I was among the first three journalists at the scene of the police standoff in front of Driver’s southwestern Ontario house Wednesday — arriving just two hours after the explosion that injured a cab driver and left Driver dead (whether by his own bomb or by police shooting we don’t yet know.)
Though I had suspicions that the scene in Strathroy was connected to the RCMP’s vague press release regarding “credible information of a potential terrorist threat,” there was no official corroboration of this hunch.
In fact, there was no communication of any kind from authorities about the situation unfolding in the town of 12,000, which sits less than 37 kilometres west of London.
In Strathroy, neighbours wondered what was happening as tactical vehicles, bomb-defusing robots and police snipers remained in position until late into the evening—upwards of four hours after Driver was killed, we now know.
Apart from orders for those inside the security perimeter to remain in their homes and for those outside the perimeter to stay there, police said nothing.
Even as reports emerged that Driver, a known terrorist sympathizer, was involved and had been killed, it was unclear whether there was still an active public safety threat.
Fear outweighed confidence as Canadians had to rely on assumptions and media reports to piece together what was happening.
Prime Minister Justin Trudeau didn’t even emerge from his extended vacation to assure Canadians he was monitoring the situation, let alone that the necessary resources were being devoted to maintaining public safety and order.
His itinerary has listed each day for the last three weeks as “personal,” which hasn’t changed in the days since.
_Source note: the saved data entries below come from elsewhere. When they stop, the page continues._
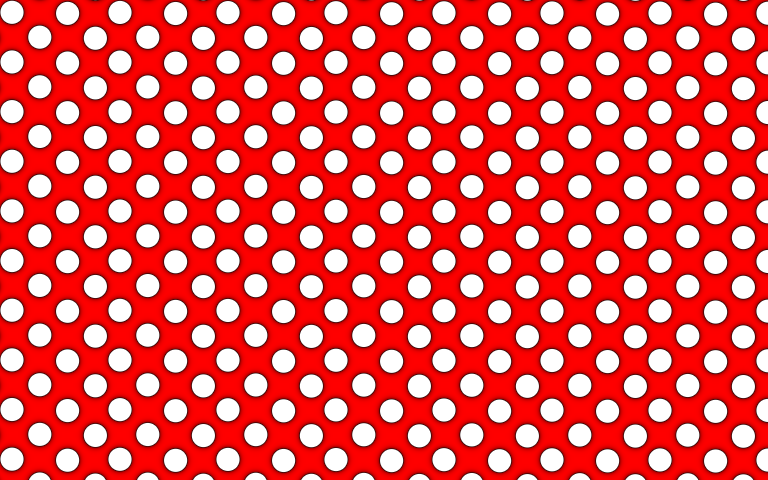
Reproduce this pattern procedurally as a WebGL 1 fragment shader.

```glsl
precision highp float;
// Staggered white polka dots with thin dark rims and soft shadows on red.

uniform vec2 u_resolution;

// Lengths are fractions of the canvas height, written as parts of 480.
const float UNIT = 1.0 / 480.0;
const float GROUP_WIDTH = 108.0 * UNIT;   // four columns form one group
const float COLUMN_STEP = 27.8 * UNIT;    // spacing inside a group
const float ROW_PITCH = 49.65 * UNIT;
const vec2 FIRST_DOT = vec2(12.0, 12.3) * UNIT;
const float PAIR_DROP = 1.0 * UNIT;       // later columns of a group sit lower
const float TILT = 0.0012;                // slight slope of the rows
const float DOT_RADIUS = 11.55 * UNIT;
const float RIM_WIDTH = 0.6 * UNIT;
const float SHADOW_REACH = 1.8 * UNIT;
const float SHADOW_STRENGTH = 0.48;

const vec3 RED = vec3(1.0, 0.0, 0.0);
const vec3 WHITE = vec3(1.0);
const vec3 RIM = vec3(0.16, 0.05, 0.05);

// Distance from p to the nearest dot centre in one column.
float columnDistance(vec2 p, float column) {
  float member = mod(column, 4.0);
  float group = floor((column + 0.5) / 4.0);
  float x = FIRST_DOT.x + group * GROUP_WIDTH + member * COLUMN_STEP;
  float stagger = 0.5 * ROW_PITCH * mod(column, 2.0);
  float y = FIRST_DOT.y + stagger + PAIR_DROP * step(1.5, member) + TILT * x;
  float dy = mod(p.y - y + 0.5 * ROW_PITCH, ROW_PITCH) - 0.5 * ROW_PITCH;
  return length(vec2(p.x - x, dy));
}

// Distance to the nearest dot centre among the neighbouring columns.
float dotDistance(vec2 p) {
  float nearest = floor((p.x - FIRST_DOT.x) / (0.25 * GROUP_WIDTH) + 0.5);
  float best = 1.0;
  for (int i = -2; i <= 2; i++) {
    best = min(best, columnDistance(p, nearest + float(i)));
  }
  return best;
}

// Coverage of a disc, smoothed over one pixel.
float disc(float centreDistance, float radius, float pixel) {
  return clamp((radius - centreDistance) / pixel + 0.5, 0.0, 1.0);
}

void main() {
  float pixel = 1.0 / u_resolution.y;
  vec2 p = gl_FragCoord.xy * pixel;
  p.y = 1.0 - p.y;   // measure rows from the top edge

  float d = dotDistance(p);
  float rimRadius = DOT_RADIUS + RIM_WIDTH;

  // Shadow, then rim, then dot face.
  float shadow = SHADOW_STRENGTH * exp(-max(d - rimRadius, 0.0) / SHADOW_REACH);
  vec3 colour = RED * (1.0 - shadow);
  colour = mix(colour, RIM, disc(d, rimRadius, pixel));
  colour = mix(colour, WHITE, disc(d, DOT_RADIUS, pixel));

  gl_FragColor = vec4(colour, 1.0);
}
```
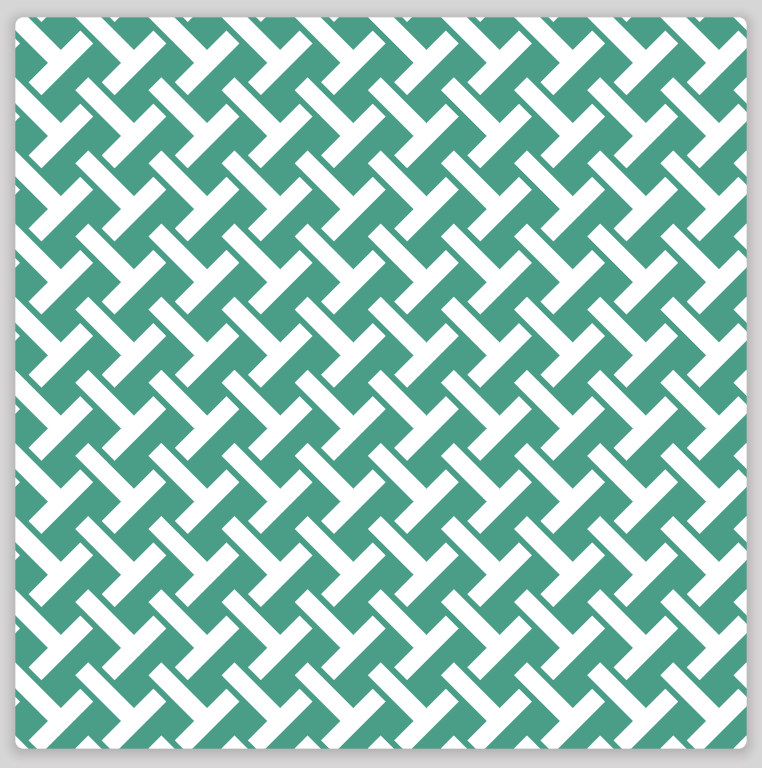
A Shadertoy shader for this pattern:

```glsl
// A rounded panel of slanted white T shapes on green, resting on grey with a soft shadow.
// Each T is the union of two boxes in a frame turned 45 degrees, repeated on a square lattice;
// neighbouring cells are searched because each T reaches beyond its own cell.

// Panel, in units of the canvas height
const float PANEL_SIZE    = 0.9522;
const float PANEL_RADIUS  = 0.0105;
const float PANEL_LIFT    = 0.0013;
const float SHADOW_DROP   = 0.0028;
const float SHADOW_BLUR   = 0.021;
const float SHADOW_WEIGHT = 0.27;

// T shape, in units of one repeat
const float REPEATS     = 10.0;
const vec2  ANCHOR      = vec2(0.622, 0.378);  // centre of the crossbar
const float HALF_STROKE = 0.125;
const float HALF_BAR    = 0.5;
const float STEM_LENGTH = 0.885;               // beyond the crossbar
const float TIP_RADIUS  = 0.008;

const vec3 GREEN = vec3(0.29, 0.62, 0.53);
const vec3 WHITE = vec3(1.0);
const vec3 GREY  = vec3(0.845, 0.84, 0.84);

float roundedBox(vec2 p, vec2 halfSize, float radius) {
    vec2 q = abs(p) - halfSize + radius;
    return length(max(q, 0.0)) + min(max(q.x, q.y), 0.0) - radius;
}

// Crossbar along the rising diagonal, stem towards the upper left
float slantedT(vec2 p) {
    vec2 q = vec2(p.x + p.y, p.y - p.x) * sqrt(0.5);
    float bar = roundedBox(q, vec2(HALF_BAR, HALF_STROKE), TIP_RADIUS);
    float halfStem = 0.5 * (STEM_LENGTH + HALF_STROKE);
    float stem = roundedBox(q - vec2(0.0, halfStem), vec2(HALF_STROKE, halfStem), TIP_RADIUS);
    return min(bar, stem);
}

float latticeOfT(vec2 p) {
    vec2 local = fract(p - ANCHOR + 0.5) - 0.5;
    float d = 1e3;
    for (int y = -1; y <= 1; y++)
        for (int x = -1; x <= 1; x++)
            d = min(d, slantedT(local - vec2(x, y)));
    return d;
}

// Coverage of a shape over one pixel
float fill(float d, float pixel) {
    return clamp(0.5 - d / pixel, 0.0, 1.0);
}

void mainImage(out vec4 fragColor, in vec2 fragCoord) {
    float pixel = 1.0 / iResolution.y;
    vec2 p = (fragCoord - 0.5 * iResolution.xy) * pixel - vec2(0.0, PANEL_LIFT);
    vec2 halfPanel = vec2(0.5 * PANEL_SIZE);

    // Backdrop and shadow
    float shadowDist = roundedBox(p + vec2(0.0, SHADOW_DROP), halfPanel, PANEL_RADIUS);
    float shadow = 1.0 - smoothstep(-SHADOW_BLUR, SHADOW_BLUR, shadowDist);
    vec3 color = GREY * (1.0 - SHADOW_WEIGHT * shadow);

    // Repeating T shapes, counted from the panel's lower left corner
    float tile = PANEL_SIZE / REPEATS;
    float shape = latticeOfT((p + halfPanel) / tile) * tile;
    vec3 pattern = mix(GREEN, WHITE, fill(shape, pixel));

    color = mix(color, pattern, fill(roundedBox(p, halfPanel, PANEL_RADIUS), pixel));
    fragColor = vec4(color, 1.0);
}
```
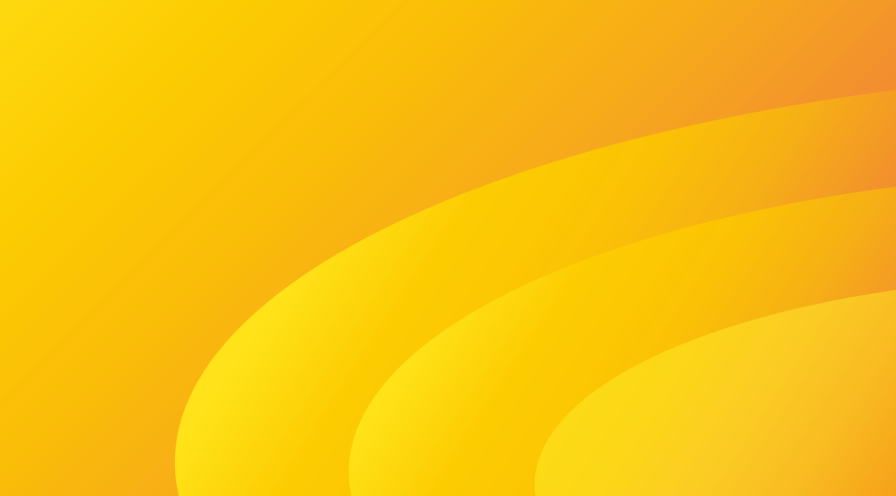
Give the GLSL for this background, as a Shadertoy shader.

```glsl
// Five evenly spaced colours, with faint stepped streaks along the gradient
vec3 ramp(float t, vec3 c0, vec3 c1, vec3 c2, vec3 c3, vec3 c4) {
    t = clamp(t, 0.0, 1.0);
    float streaked = 4.0 * (t - 0.3 * (fract(t * 22.0) - 0.5) / 22.0);
    vec3 color = mix(c0, c1, clamp(streaked, 0.0, 1.0));
    color = mix(color, c2, clamp(streaked - 1.0, 0.0, 1.0));
    color = mix(color, c3, clamp(streaked - 2.0, 0.0, 1.0));
    return mix(color, c4, clamp(streaked - 3.0, 0.0, 1.0));
}

// Smooth coverage of a wide, flattened ellipse
float ellipseMask(vec2 p, vec2 center, float radius) {
    float d = length((p - center) / vec2(1.0, 0.367)) - radius;
    return clamp(0.5 - d / fwidth(d), 0.0, 1.0);
}

vec3 goldRamp(float t) {
    return ramp(t, vec3(1.0, 0.89, 0.10), vec3(0.99, 0.80, 0.005),
                vec3(0.985, 0.765, 0.015), vec3(0.965, 0.69, 0.08),
                vec3(0.95, 0.56, 0.18));
}

void mainImage(out vec4 fragColor, in vec2 fragCoord) {
    // Canvas height is one unit
    vec2 p = fragCoord / iResolution.xy * vec2(1.803, 1.0);
    float depth = 1.0 - p.y;

    // Diagonal backdrop, yellow at upper left to orange at right
    vec3 color = ramp((p.x + depth) / 1.984,
                      vec3(0.996, 0.85, 0.06), vec3(0.99, 0.795, 0.005),
                      vec3(0.98, 0.735, 0.035), vec3(0.965, 0.66, 0.11),
                      vec3(0.95, 0.55, 0.19));

    // Nested curved sheets, each lit along its left edge
    float slant = p.x + 0.65 * depth;
    color = mix(color, goldRamp((slant - 0.939) / 1.103),
                ellipseMask(p, vec2(2.519, 0.068), 2.167));
    color = mix(color, goldRamp((slant - 1.279) / 0.986),
                ellipseMask(p, vec2(2.366, 0.049), 1.664));

    // Paler innermost sheet
    vec3 pale = ramp((slant - 1.643) / 0.798,
                     vec3(0.99, 0.86, 0.08), vec3(0.99, 0.84, 0.09),
                     vec3(0.985, 0.80, 0.14), vec3(0.975, 0.735, 0.13),
                     vec3(0.965, 0.64, 0.10));
    color = mix(color, pale, ellipseMask(p, vec2(2.224, 0.0235), 1.148));

    fragColor = vec4(color, 1.0);
}
```
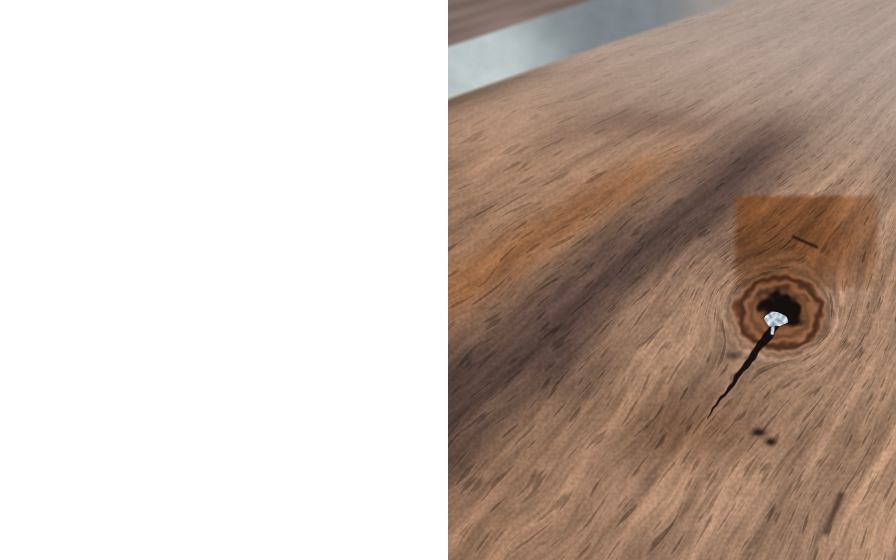
A WebGL 1 fragment shader for this texture:

```glsl
precision highp float;
// Oiled wooden tabletop in perspective with a cracked knot, beside a blank white half.
uniform vec2 u_resolution;

#define SPLIT_X 0.8
#define VANISH vec2(1.95, 1.2)
#define KNOT vec2(1.392, 0.442)
#define KNOT_RADIUS 0.088
#define STREAK_ANGLE 0.68
#define PORE_DENSITY 125.0
#define GRAIN_CONTRAST 0.26
#define WOOD_COLOR vec3(0.615, 0.485, 0.395)
#define HAZE_COLOR vec3(0.67, 0.61, 0.58)
#define STAIN_COLOR vec3(0.47, 0.285, 0.16)
#define DARK_COLOR vec3(0.07, 0.045, 0.04)

vec2 gradientAt(vec2 cell) {
  float a = 6.2832 * fract(sin(dot(cell, vec2(127.1, 311.7))) * 43758.5);
  return vec2(cos(a), sin(a));
}

// Gradient noise, roughly -0.7 to 0.7
float noise(vec2 p) {
  vec2 i = floor(p), f = p - i;
  vec2 s = f * f * f * (f * (f * 6.0 - 15.0) + 10.0);
  vec2 e = vec2(1.0, 0.0);
  float low = mix(dot(gradientAt(i), f), dot(gradientAt(i + e), f - e), s.x);
  float high = mix(dot(gradientAt(i + e.yx), f - e.yx), dot(gradientAt(i + 1.0), f - 1.0), s.x);
  return mix(low, high, s.y);
}

float fbm(vec2 p) {
  float sum = 0.0, amp = 1.0;
  for (int i = 0; i < 4; i++) {
    sum += amp * noise(p);
    p = p * 2.03 + 17.3;
    amp *= 0.55;
  }
  return sum;
}

// Soft elliptical spot, 1 at its centre
float spot(vec2 p, vec2 center, vec2 size) {
  vec2 d = (p - center) / size;
  return exp(-dot(d, d));
}

// x: distance to a segment, y: position along it
vec2 segment(vec2 p, vec2 a, vec2 b) {
  vec2 d = b - a;
  float t = clamp(dot(p - a, d) / dot(d, d), 0.0, 1.0);
  return vec2(length(p - a - d * t), t);
}

float band(float x, float center, float width) {
  float d = (x - center) / width;
  return exp(-d * d);
}

vec3 wood(vec2 p, float px) {
  // Grain runs toward the vanishing point and flows around the knot
  vec2 away = VANISH - p;
  float range = length(away);
  float angle = atan(away.y, away.x);
  vec2 toKnot = (p - KNOT) / vec2(1.0, 0.85);
  float knotDist = length(toKnot);
  float knotAngle = atan(VANISH.y - KNOT.y, VANISH.x - KNOT.x);
  float bend = 1.0 - KNOT_RADIUS * KNOT_RADIUS / max(knotDist * knotDist, KNOT_RADIUS * KNOT_RADIUS);
  float across = (angle - knotAngle) * bend + 0.012 * noise(p * 7.0);
  float along = log(range);
  float inKnot = 1.0 - smoothstep(0.6, 1.15, knotDist / KNOT_RADIUS);
  float focus = 1.0 - 0.75 * smoothstep(0.5, 0.95, p.y);

  // Broad tones
  float cloud = fbm(p * 4.0);
  vec3 col = WOOD_COLOR * (1.0 + 0.10 * cloud);
  col = mix(col, vec3(0.50, 0.37, 0.28), 0.5 * (1.0 - smoothstep(0.8, 1.3, p.x)) * (1.0 - smoothstep(0.4, 0.9, p.y)));
  col = mix(col, vec3(0.60, 0.37, 0.20), 0.55 * band(angle, 0.565, 0.035) * smoothstep(0.75, 1.0, range));
  col = mix(col, vec3(0.40, 0.27, 0.21), 0.65 * spot(p, vec2(1.19, 0.78), vec2(0.13, 0.025)));
  col = mix(col, vec3(0.36, 0.24, 0.16), 0.5 * spot(p, vec2(1.24, 0.23), vec2(0.13, 0.07)));
  float haze = smoothstep(0.62, 1.0, p.y + 0.2 * (p.x - 1.2));
  col = mix(col, HAZE_COLOR, 0.8 * haze);
  float streak = band(angle + 0.03 * cloud, STREAK_ANGLE, 0.072) * smoothstep(0.58, 0.8, range);
  col = mix(col, vec3(0.27, 0.21, 0.20), 0.8 * streak);

  // Rectangular oil stain
  vec2 box = abs(p - vec2(1.44, 0.568)) - vec2(0.127, 0.082);
  float stain = (1.0 - smoothstep(-0.008, 0.008, box.x)) * (1.0 - smoothstep(-0.006, 0.006, box.y));
  stain *= 1.0 - 0.45 * smoothstep(1.46, 1.57, p.x);
  stain *= 0.45 + 0.55 * smoothstep(0.47, 0.56, p.y);
  col = mix(col, STAIN_COLOR * (1.0 + 0.25 * cloud), 0.85 * stain);

  // Long fibres and short dark pores
  float fibres = noise(vec2(along * 3.0, across * 28.0)) + 0.8 * noise(vec2(along * 7.0 + 9.0, across * 75.0));
  float pores = noise(vec2(along * 20.0, across * PORE_DENSITY)) + 0.6 * noise(vec2(along * 34.0 + 5.0, across * PORE_DENSITY * 1.9));
  float grain = fibres * GRAIN_CONTRAST + pores * 0.22 - 0.40 * smoothstep(0.15, 0.6, pores);
  col *= 1.0 + grain * focus * (1.0 - inKnot) + 0.05;
  col *= 1.0 + 0.12 * focus * noise(p * 150.0);

  // Growth rings and the knot's dark heart
  float wobble = 0.012 * noise(p * 22.0) + 0.009 * noise(p * 60.0);
  float rings = sin((knotDist + wobble) * 330.0);
  col = mix(col, vec3(0.46, 0.28, 0.17), 0.8 * inKnot);
  col *= 1.0 + 0.17 * rings * band(knotDist, 0.07, 0.04);
  col = mix(col, vec3(0.24, 0.12, 0.07), 0.7 * band(knotDist + wobble, 0.073, 0.007));
  float heart = length((p - vec2(1.397, 0.452)) / vec2(1.15, 0.85)) + 2.2 * wobble;
  col = mix(col, DARK_COLOR, 0.95 * (1.0 - smoothstep(0.024, 0.047, heart)));

  // Tapered crack, pinholes and scratches
  vec2 crack = segment(p + vec2(0.5 * wobble, 0.0), vec2(1.382, 0.415), vec2(1.262, 0.254));
  float crackWidth = mix(0.0085, 0.001, crack.y);
  col = mix(col, DARK_COLOR, 0.95 * (1.0 - smoothstep(crackWidth - px, crackWidth + px, crack.x)));
  float marks = spot(p, vec2(1.355, 0.228), vec2(0.013, 0.007)) + spot(p, vec2(1.376, 0.211), vec2(0.009, 0.007));
  marks += 0.6 * spot(p, vec2(1.31, 0.365), vec2(0.014, 0.007));
  marks += 0.8 * band(segment(p, vec2(1.417, 0.577), vec2(1.458, 0.559)).x, 0.0, 0.003);
  marks += 0.6 * band(segment(p, vec2(1.475, 0.05), vec2(1.502, 0.115)).x, 0.0, 0.006);
  col = mix(col, DARK_COLOR, 0.85 * min(marks, 1.0));

  // Pale filler caught in the knot
  float fleck = length((p - vec2(1.382, 0.431)) / vec2(1.25, 0.9)) + 1.5 * wobble;
  fleck = min(fleck, segment(p, vec2(1.382, 0.43), vec2(1.379, 0.405)).x + 0.011);
  vec3 filler = vec3(0.72, 0.77, 0.81) * (1.0 + 0.5 * noise(p * 130.0));
  return mix(col, filler, 1.0 - smoothstep(0.014 - px, 0.014 + px, fleck));
}

void main() {
  vec2 p = gl_FragCoord.xy / u_resolution.y;
  float px = 1.0 / u_resolution.y;
  vec3 col = wood(p, px);

  // Table edge, with the pale gap and far board behind it
  float edge = p.y - (0.823 + 0.36 * (p.x - SPLIT_X) - 0.05 * (p.x - SPLIT_X) * (p.x - SPLIT_X));
  col *= 1.0 - 0.3 * band(edge, -0.008, 0.018) * (1.0 - smoothstep(0.8, 1.05, p.x));
  float shade = smoothstep(0.88, 1.08, p.x + 0.5 * (p.y - 0.9));
  vec3 gap = mix(vec3(0.74, 0.78, 0.78), vec3(0.49, 0.52, 0.54), shade);
  gap = mix(gap, HAZE_COLOR, smoothstep(1.15, 1.35, p.x)) * (1.0 + 0.06 * fbm(p * 18.0));
  float farEdge = p.y - (0.917 + 0.32 * (p.x - SPLIT_X));
  vec3 board = vec3(0.50, 0.43, 0.40) * (1.0 + 0.25 * noise(vec2(p.x * 7.0, farEdge * 55.0)));
  gap = mix(gap, board, smoothstep(-0.006, 0.006, farEdge));
  col = mix(col, gap, smoothstep(-0.005, 0.005, edge));

  float photoSide = clamp((p.x - SPLIT_X) / px + 0.5, 0.0, 1.0);
  gl_FragColor = vec4(mix(vec3(1.0), clamp(col, 0.0, 1.0), photoSide), 1.0);
}
```
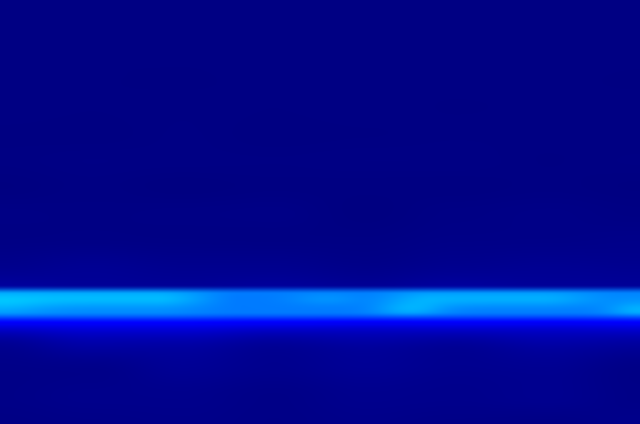
This background is drawn by a WebGL 1 fragment shader. Its source:

```glsl
precision highp float;
// Glowing cyan-blue horizontal band on deep navy, coloured like a heat map.

#define BAND_TOP 0.3285
#define BAND_BOTTOM 0.235
#define TOP_SOFTNESS 0.022
#define BOTTOM_SOFTNESS 0.030
#define SKIRT_FADE 0.030
#define HAZE_FADE 0.060
#define CORE_GREEN 0.48
#define STREAK_HEIGHT 0.296
#define GRAIN 0.010

uniform vec2 u_resolution;

float hash(vec2 p) {
  return fract(sin(dot(p, vec2(127.1, 311.7))) * 43758.5453);
}

float noise(vec2 p) {
  vec2 cell = floor(p);
  vec2 f = fract(p);
  f = f * f * (3.0 - 2.0 * f);
  float low = mix(hash(cell), hash(cell + vec2(1.0, 0.0)), f.x);
  float high = mix(hash(cell + vec2(0.0, 1.0)), hash(cell + vec2(1.0, 1.0)), f.x);
  return mix(low, high, f.y);
}

// Soft elliptical spot
float spot(vec2 p, vec2 centre, vec2 radius) {
  vec2 d = (p - centre) / radius;
  return exp(-dot(d, d));
}

// Cold end of a heat map: navy, blue, then cyan
vec3 heatColour(float level) {
  return vec3(0.0, clamp(4.0 * level - 0.5, 0.0, 1.0), clamp(0.5 + 4.0 * level, 0.0, 1.0));
}

// Brightness inside the band, as a green value
float coreGreen(vec2 p) {
  float left = 1.0 - smoothstep(0.24, 0.38, p.x);
  float right = smoothstep(0.55, 0.68, p.x) * (1.0 - 0.7 * smoothstep(0.84, 0.97, p.x));
  float streak = exp(-pow((p.y - STREAK_HEIGHT) / 0.020, 2.0));
  float green = CORE_GREEN + 0.05 * left + 0.20 * streak * max(left, right);
  green += 0.09 * spot(p, vec2(0.51, 0.295), vec2(0.06, 0.016));
  green += 0.18 * spot(p, vec2(0.64, 0.270), vec2(0.055, 0.018));
  green += 0.20 * spot(p, vec2(1.00, 0.269), vec2(0.05, 0.018));
  green += 0.10 * spot(p, vec2(0.00, 0.275), vec2(0.07, 0.022));
  return green;
}

void main() {
  vec2 uv = gl_FragCoord.xy / u_resolution;
  float ripple = noise(uv * vec2(7.0, 16.0)) - 0.5;

  // Faint haze above the band
  float haze = 0.003 + 0.022 * exp(-max(uv.y - BAND_TOP, 0.0) / HAZE_FADE);
  haze += GRAIN * ripple * smoothstep(0.9, 0.3, uv.y);
  vec3 above = heatColour(max(haze, 0.0));

  // Blue skirt fading below the band
  float depth = max(BAND_BOTTOM - uv.y, 0.0);
  float skirt = 0.010 + 0.105 * exp(-depth / (SKIRT_FADE * (1.0 + 0.5 * ripple)));
  skirt += GRAIN * ripple;

  // Bright core, melting into the skirt
  float core = 0.125 + 0.25 * coreGreen(uv);
  float rise = smoothstep(BAND_BOTTOM, BAND_BOTTOM + BOTTOM_SOFTNESS, uv.y);
  vec3 band = heatColour(mix(skirt, core, rise));

  float topEdge = smoothstep(BAND_TOP - TOP_SOFTNESS, BAND_TOP, uv.y);
  gl_FragColor = vec4(mix(band, above, topEdge), 1.0);
}
```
Public Safety Minister Ralph Goodale issued a statement Wednesday night, saying that he had spoken to the Trudeau about the situation. Goodale also addressed media the following day, after the RCMP’s press conference on the Strathroy situation.
But it took Trudeau himself more than 25 hours from the time of the explosion to tweet his gratitude to the RCMP “for their work in Strathroy yesterday,” without issuing any statement regarding cooperation with the FBI, the threat of terrorism and homegrown radicalization, or anything other than Canada’s Olympic successes, for that matter.
Apparently his vacation came first.
I was off the clock as well when I learned what was happening in Strathroy. That didn’t stop me from showing up. Trudeau took no such action.
A statement from Trudeau may not have alleviated the concerns of Strathroy’s residents — one of whom distraughtly waited for hours outside the security perimeter as her two teenage children were barricaded in the house next door to the standoff — but was imperative for the rest of the country to know that Canada would stand strong and together.
We now know that Driver’s dreams of dead Canadians have been dashed, and what could have been heralded as an ISIS coup is instead an embarrassing failure.
Before these things became clear, we needed a leader. In the face of terror, Trudeau wasn’t it.
Lawton is the host of the Andrew Lawton Show on AM980 in London, Ont.
Toronto Sun Aug 14th 2016